1. Superchunk – Me and You and Jackie Mittoo (from the album I Hate Music)
There are two major moments of realization in the music video for this song. The first one comes about fifteen seconds in, after you wonder what the deal is with all the still photos of people overlaying the video clips—they’re people holding up their favorite albums. It becomes really entertaining to try to see what you can read about the people from the albums they’re holding up: the little girl holding up Ziggy Stardust, a Bowie album decades before her time, the woman who brought in a copy of The Muppet Movie soundtrack, the chubby kid with glasses grinning as he clutches Daft Punk’s Random Access Memories, who might have just found the first album that’s truly his. There are hundreds of stories I’d like to hear.
The second moment comes at the end of the video, when you realize why the photos are suddenly way smaller and grouped into clusters—they’re people holding up the same album, or the same artist. The old bald guy and the 20-year-old hipster holding the same album, the big group of people with Michael Jackson’s Thriller, the members of Superchunk with their individual picks—including an album by, yes, Jackie Mittoo. (For the record, that’s the part where I started bawling the first time I watched it.)
So this is a song about music as a passion. (A geeky one, if you will.) It’s song about how music brings people together, and even though it may not be able to bring anyone back to this earth, it still gives us something to bond over and memories to share. Except, by the end of the song, it’s become a lament about how music can’t bring you back to this earth, the you in “Me and You and Jackie Mittoo.” It’s simultaneously an intense, personal recollection of someone departed and a statement about music’s universal power to make us feel and connect.

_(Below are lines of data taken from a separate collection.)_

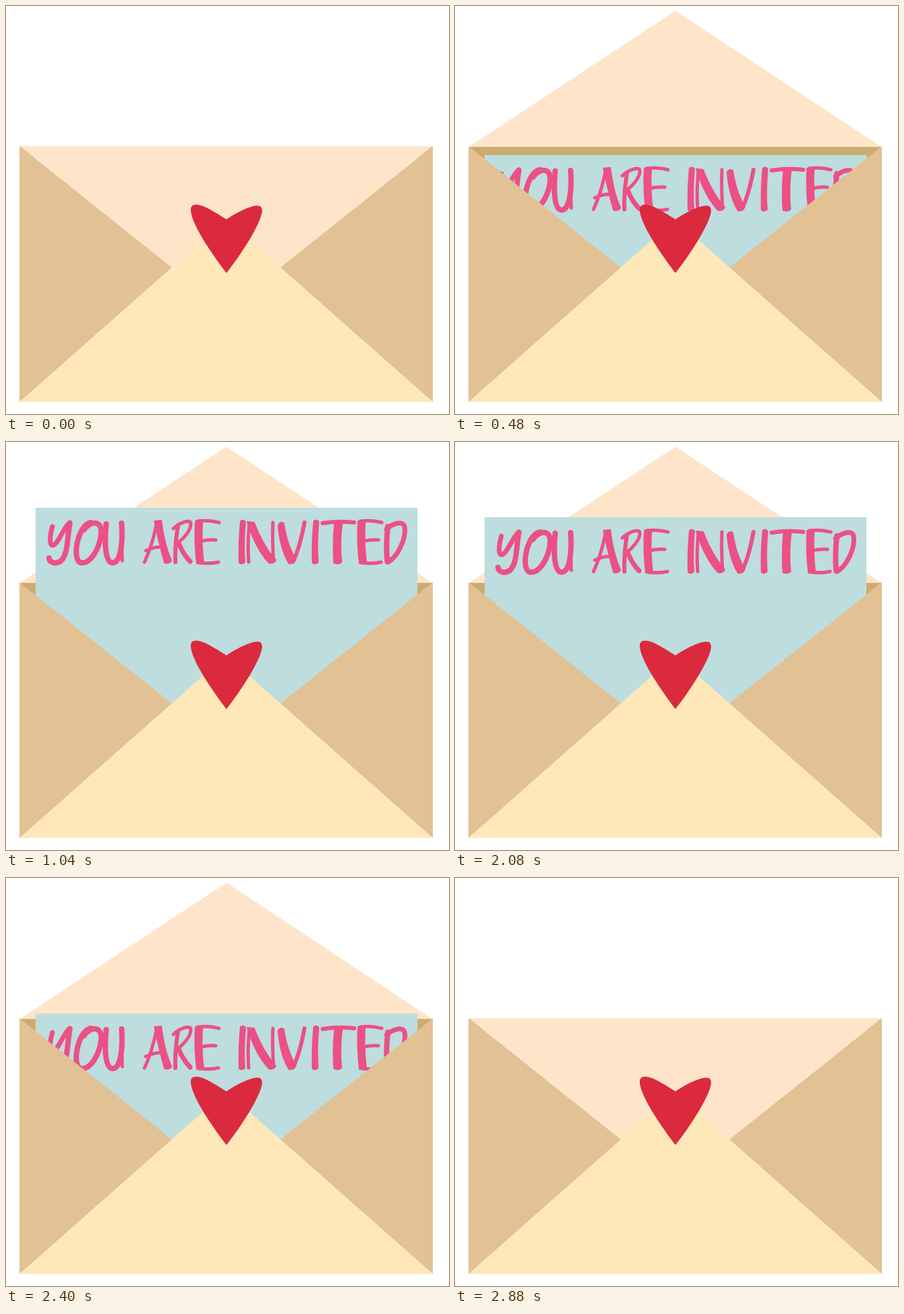
These frames come from a looping animation (659 px wide and 608 px high, 3.84 s). An HTML page:

```html
<!DOCTYPE html>
<html lang="en">
<head>
<meta charset="utf-8">
<title>Invitation</title>
<style>
html, body { margin: 0; width: 100%; height: 100%; overflow: hidden; background: #fff; }
svg { display: block; width: 100%; height: 100%; }
.ink { fill: none; stroke: #ec5085; stroke-linecap: round; stroke-linejoin: round; }
.wedge { fill: #ec5085; stroke-width: 2; }
</style>
</head>
<body>
<svg viewBox="0 0 659 608" role="img" aria-label="You are invited">
  <defs>
    <g id="e">
      <path class="wedge" d="M1 2L11 3Q9 34 13 65L3 65Q-1 34 1 2Z"/>
      <path stroke-width="5" d="M4 2Q22 0 36 4M8 32Q20 29 31 30M6 64Q22 66 35 63"/>
    </g>
    <path id="i" class="wedge" d="M2 2Q6 -1 9 3Q6 34 8 63Q4 67 0 64Q-1 34 2 2Z"/>
  </defs>
  <path fill="#cdab6f" d="M20 210H635V420H20Z"/>
  <path id="back" fill="#fee5ca"/>
  <g id="card">
    <path fill="#bddddf" d="M44 0H612V300H44Z"/>
    <g class="ink" transform="translate(0 18)">
      <!-- YOU -->
      <path stroke-width="7" d="M69 10C65 24 64 38 70 38C78 36 86 10 95 4"/>
      <path stroke-width="8" d="M95 5C91 24 93 50 82 61C74 67 65 64 64 57"/>
      <path stroke-width="8" d="M126 4C106 8 97 62 112 64C133 66 149 16 138 7C132 2 122 6 116 15"/>
      <path stroke-width="8" d="M149 6C147 28 146 62 158 64C171 64 174 34 172 5"/>
      <path stroke-width="5" d="M173 5Q172 42 173 61"/>
      <!-- ARE -->
      <path stroke-width="5" d="M206 63Q217 40 224 6M208 46Q222 39 236 41"/>
      <path class="wedge" d="M221 2L231 1Q235 36 246 61Q242 66 236 64Q228 36 221 2Z"/>
      <path stroke-width="6" d="M252 63Q251 36 256 8"/>
      <path stroke-width="5" d="M249 13C258 4 275 -2 275 6C275 16 264 28 256 34"/>
      <path stroke-width="7" d="M257 35Q264 52 274 62"/>
      <use href="#e" x="281"/>
      <!-- INVITED -->
      <use href="#i" x="347"/>
      <path stroke-width="5" d="M362 6Q359 36 361 63M397 4Q396 34 398 61"/>
      <path class="wedge" d="M359 3L369 4Q382 38 401 60Q398 66 391 64Q372 44 359 3Z"/>
      <path class="wedge" d="M405 8Q408 2 413 5Q418 38 431 59Q428 66 421 65Q408 44 405 8Z"/>
      <path stroke-width="6" d="M427 62Q437 42 444 4"/>
      <use href="#i" x="456"/>
      <path stroke-width="6" d="M471 5Q496 1 518 4"/>
      <path class="wedge" d="M489 4L500 4Q496 34 499 63Q494 67 488 64Q486 34 489 4Z"/>
      <use href="#e" x="523"/>
      <path stroke-width="8" d="M568 10Q565 36 567 62"/>
      <path stroke-width="7" d="M566 14C574 6 590 0 593 10C596 28 582 56 568 63"/>
    </g>
  </g>
  <path id="front" fill="#fee5ca"/>
  <path fill="#e2c194" d="M20 209L246.5 389.5L260 400L20 590ZM635 209L408.500 389.500L395 400L635 590Z"/>
  <path fill="#fee8b9" d="M20 590L327.500 318L635 590Z"/>
  <path fill="#db2a3d" d="M328 318C312 308 294 296 283 296C277 296 274 299 275 306C277 327 308 372 328 398C350 370 379 325 381 306C381 300 379 297 373 297.500C362 298 341 309 328 318Z"/>
</svg>
<script>
const LOOP = 3840, STEP = 80;
const SHUT = 456, OPEN = 7, LOW = 222, HIGH = 98, HINGE = 209;
const $ = id => document.getElementById(id);
const back = $('back'), front = $('front'), card = $('card');

const ramp = (t, a, b) => Math.min(1, Math.max(0, (t - a) / (b - a)));
const mix = (a, b, p) => a + (b - a) * p;

function draw(t) {
  const lift = ramp(t, 25, 480) - ramp(t, 2400, 2855);
  const rise = ramp(t, 542, 1002) - ramp(t, 2030, 2471);
  const tip = mix(SHUT, OPEN, lift);
  const isUp = tip < HINGE;
  const base = isUp ? HINGE + 1 : HINGE;
  const flap = `M20.5 ${base}H634.5L328 ${tip}Z`;
  back.setAttribute('d', isUp ? flap : '');
  front.setAttribute('d', isUp ? '' : flap);
  card.setAttribute('transform', `translate(0 ${mix(LOW, HIGH, rise)})`);
}

const start = performance.now();
function tick() {
  const t = (performance.now() - start) % LOOP;
  draw(Math.floor(t / STEP) * STEP);
  requestAnimationFrame(tick);
}
tick();
</script>
</body>
</html>
```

It also manages to do all this in two minutes.
That’s it for my top list of 2013! Check back in future posts as I take on the new releases of 2014 with reckless aplomb!